» **What is needed**
Omit the images. Restate all of the records word for word.

» **Data for this task**
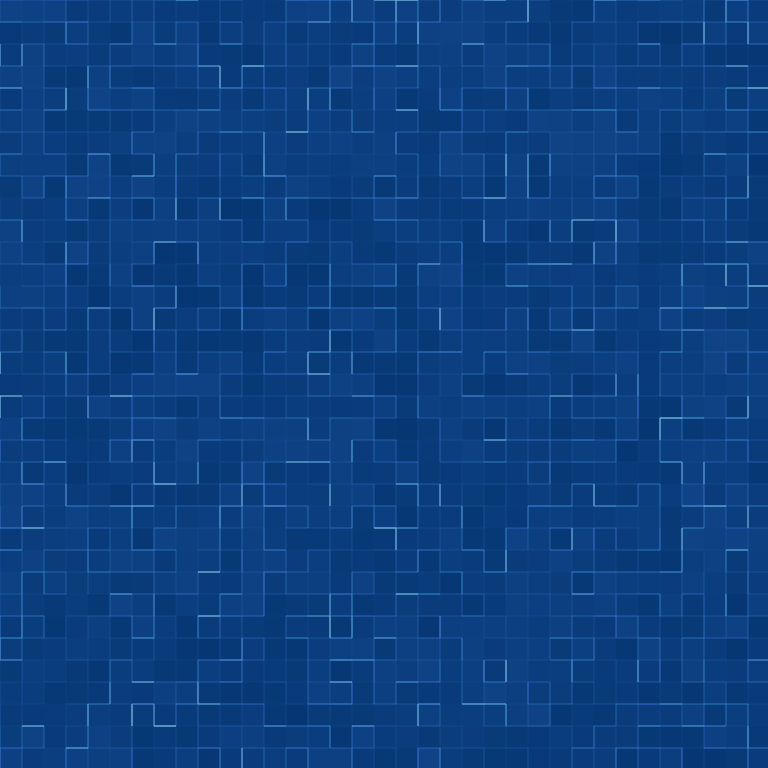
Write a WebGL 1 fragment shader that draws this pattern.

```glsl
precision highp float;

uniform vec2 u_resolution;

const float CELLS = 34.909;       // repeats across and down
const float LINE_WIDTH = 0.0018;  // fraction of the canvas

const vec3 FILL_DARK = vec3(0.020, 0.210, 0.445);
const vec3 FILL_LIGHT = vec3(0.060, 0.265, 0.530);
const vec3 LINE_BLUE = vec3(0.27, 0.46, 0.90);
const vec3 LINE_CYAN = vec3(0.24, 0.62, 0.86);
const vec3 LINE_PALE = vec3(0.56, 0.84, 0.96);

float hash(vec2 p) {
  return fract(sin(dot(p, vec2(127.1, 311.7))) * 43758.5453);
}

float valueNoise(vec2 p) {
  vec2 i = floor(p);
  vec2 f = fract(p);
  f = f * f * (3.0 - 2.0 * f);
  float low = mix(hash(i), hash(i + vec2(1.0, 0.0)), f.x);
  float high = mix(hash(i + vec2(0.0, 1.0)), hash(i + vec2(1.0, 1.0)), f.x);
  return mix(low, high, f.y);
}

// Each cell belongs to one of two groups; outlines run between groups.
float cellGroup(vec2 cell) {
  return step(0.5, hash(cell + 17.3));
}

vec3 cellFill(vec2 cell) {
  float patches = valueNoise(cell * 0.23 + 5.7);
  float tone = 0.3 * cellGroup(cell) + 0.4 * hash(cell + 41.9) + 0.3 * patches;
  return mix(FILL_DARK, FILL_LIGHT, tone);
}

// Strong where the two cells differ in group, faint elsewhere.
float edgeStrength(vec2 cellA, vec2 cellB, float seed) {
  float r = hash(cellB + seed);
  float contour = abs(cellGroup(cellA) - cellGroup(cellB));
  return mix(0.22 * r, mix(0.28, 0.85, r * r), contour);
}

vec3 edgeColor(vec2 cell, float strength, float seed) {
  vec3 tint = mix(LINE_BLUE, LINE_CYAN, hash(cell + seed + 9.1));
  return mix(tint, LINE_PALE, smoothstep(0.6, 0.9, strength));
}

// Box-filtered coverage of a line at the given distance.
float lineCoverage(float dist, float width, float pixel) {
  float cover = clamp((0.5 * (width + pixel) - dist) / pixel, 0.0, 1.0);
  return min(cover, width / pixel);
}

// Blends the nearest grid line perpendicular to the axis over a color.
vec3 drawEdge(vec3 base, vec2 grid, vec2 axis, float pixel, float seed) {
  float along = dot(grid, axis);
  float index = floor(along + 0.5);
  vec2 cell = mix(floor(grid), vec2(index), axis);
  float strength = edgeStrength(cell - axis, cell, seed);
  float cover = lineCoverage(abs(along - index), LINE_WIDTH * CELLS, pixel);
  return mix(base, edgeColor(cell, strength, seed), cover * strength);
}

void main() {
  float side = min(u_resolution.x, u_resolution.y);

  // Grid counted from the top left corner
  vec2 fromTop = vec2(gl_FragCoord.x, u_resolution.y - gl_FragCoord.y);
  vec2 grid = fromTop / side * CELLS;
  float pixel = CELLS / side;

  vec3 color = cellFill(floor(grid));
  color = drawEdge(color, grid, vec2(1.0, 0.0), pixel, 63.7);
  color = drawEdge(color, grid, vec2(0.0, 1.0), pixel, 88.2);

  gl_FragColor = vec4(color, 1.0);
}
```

» **Your response**
Write a WebGL 1 fragment shader that draws this pattern.

```glsl
precision highp float;

uniform vec2 u_resolution;

const float CELLS = 34.909;       // repeats across and down
const float LINE_WIDTH = 0.0018;  // fraction of the canvas

const vec3 FILL_DARK = vec3(0.020, 0.210, 0.445);
const vec3 FILL_LIGHT = vec3(0.060, 0.265, 0.530);
const vec3 LINE_BLUE = vec3(0.27, 0.46, 0.90);
const vec3 LINE_CYAN = vec3(0.24, 0.62, 0.86);
const vec3 LINE_PALE = vec3(0.56, 0.84, 0.96);

float hash(vec2 p) {
  return fract(sin(dot(p, vec2(127.1, 311.7))) * 43758.5453);
}

float valueNoise(vec2 p) {
  vec2 i = floor(p);
  vec2 f = fract(p);
  f = f * f * (3.0 - 2.0 * f);
  float low = mix(hash(i), hash(i + vec2(1.0, 0.0)), f.x);
  float high = mix(hash(i + vec2(0.0, 1.0)), hash(i + vec2(1.0, 1.0)), f.x);
  return mix(low, high, f.y);
}

// Each cell belongs to one of two groups; outlines run between groups.
float cellGroup(vec2 cell) {
  return step(0.5, hash(cell + 17.3));
}

vec3 cellFill(vec2 cell) {
  float patches = valueNoise(cell * 0.23 + 5.7);
  float tone = 0.3 * cellGroup(cell) + 0.4 * hash(cell + 41.9) + 0.3 * patches;
  return mix(FILL_DARK, FILL_LIGHT, tone);
}

// Strong where the two cells differ in group, faint elsewhere.
float edgeStrength(vec2 cellA, vec2 cellB, float seed) {
  float r = hash(cellB + seed);
  float contour = abs(cellGroup(cellA) - cellGroup(cellB));
  return mix(0.22 * r, mix(0.28, 0.85, r * r), contour);
}

vec3 edgeColor(vec2 cell, float strength, float seed) {
  vec3 tint = mix(LINE_BLUE, LINE_CYAN, hash(cell + seed + 9.1));
  return mix(tint, LINE_PALE, smoothstep(0.6, 0.9, strength));
}

// Box-filtered coverage of a line at the given distance.
float lineCoverage(float dist, float width, float pixel) {
  float cover = clamp((0.5 * (width + pixel) - dist) / pixel, 0.0, 1.0);
  return min(cover, width / pixel);
}

// Blends the nearest grid line perpendicular to the axis over a color.
vec3 drawEdge(vec3 base, vec2 grid, vec2 axis, float pixel, float seed) {
  float along = dot(grid, axis);
  float index = floor(along + 0.5);
  vec2 cell = mix(floor(grid), vec2(index), axis);
  float strength = edgeStrength(cell - axis, cell, seed);
  float cover = lineCoverage(abs(along - index), LINE_WIDTH * CELLS, pixel);
  return mix(base, edgeColor(cell, strength, seed), cover * strength);
}

void main() {
  float side = min(u_resolution.x, u_resolution.y);

  // Grid counted from the top left corner
  vec2 fromTop = vec2(gl_FragCoord.x, u_resolution.y - gl_FragCoord.y);
  vec2 grid = fromTop / side * CELLS;
  float pixel = CELLS / side;

  vec3 color = cellFill(floor(grid));
  color = drawEdge(color, grid, vec2(1.0, 0.0), pixel, 63.7);
  color = drawEdge(color, grid, vec2(0.0, 1.0), pixel, 88.2);

  gl_FragColor = vec4(color, 1.0);
}
```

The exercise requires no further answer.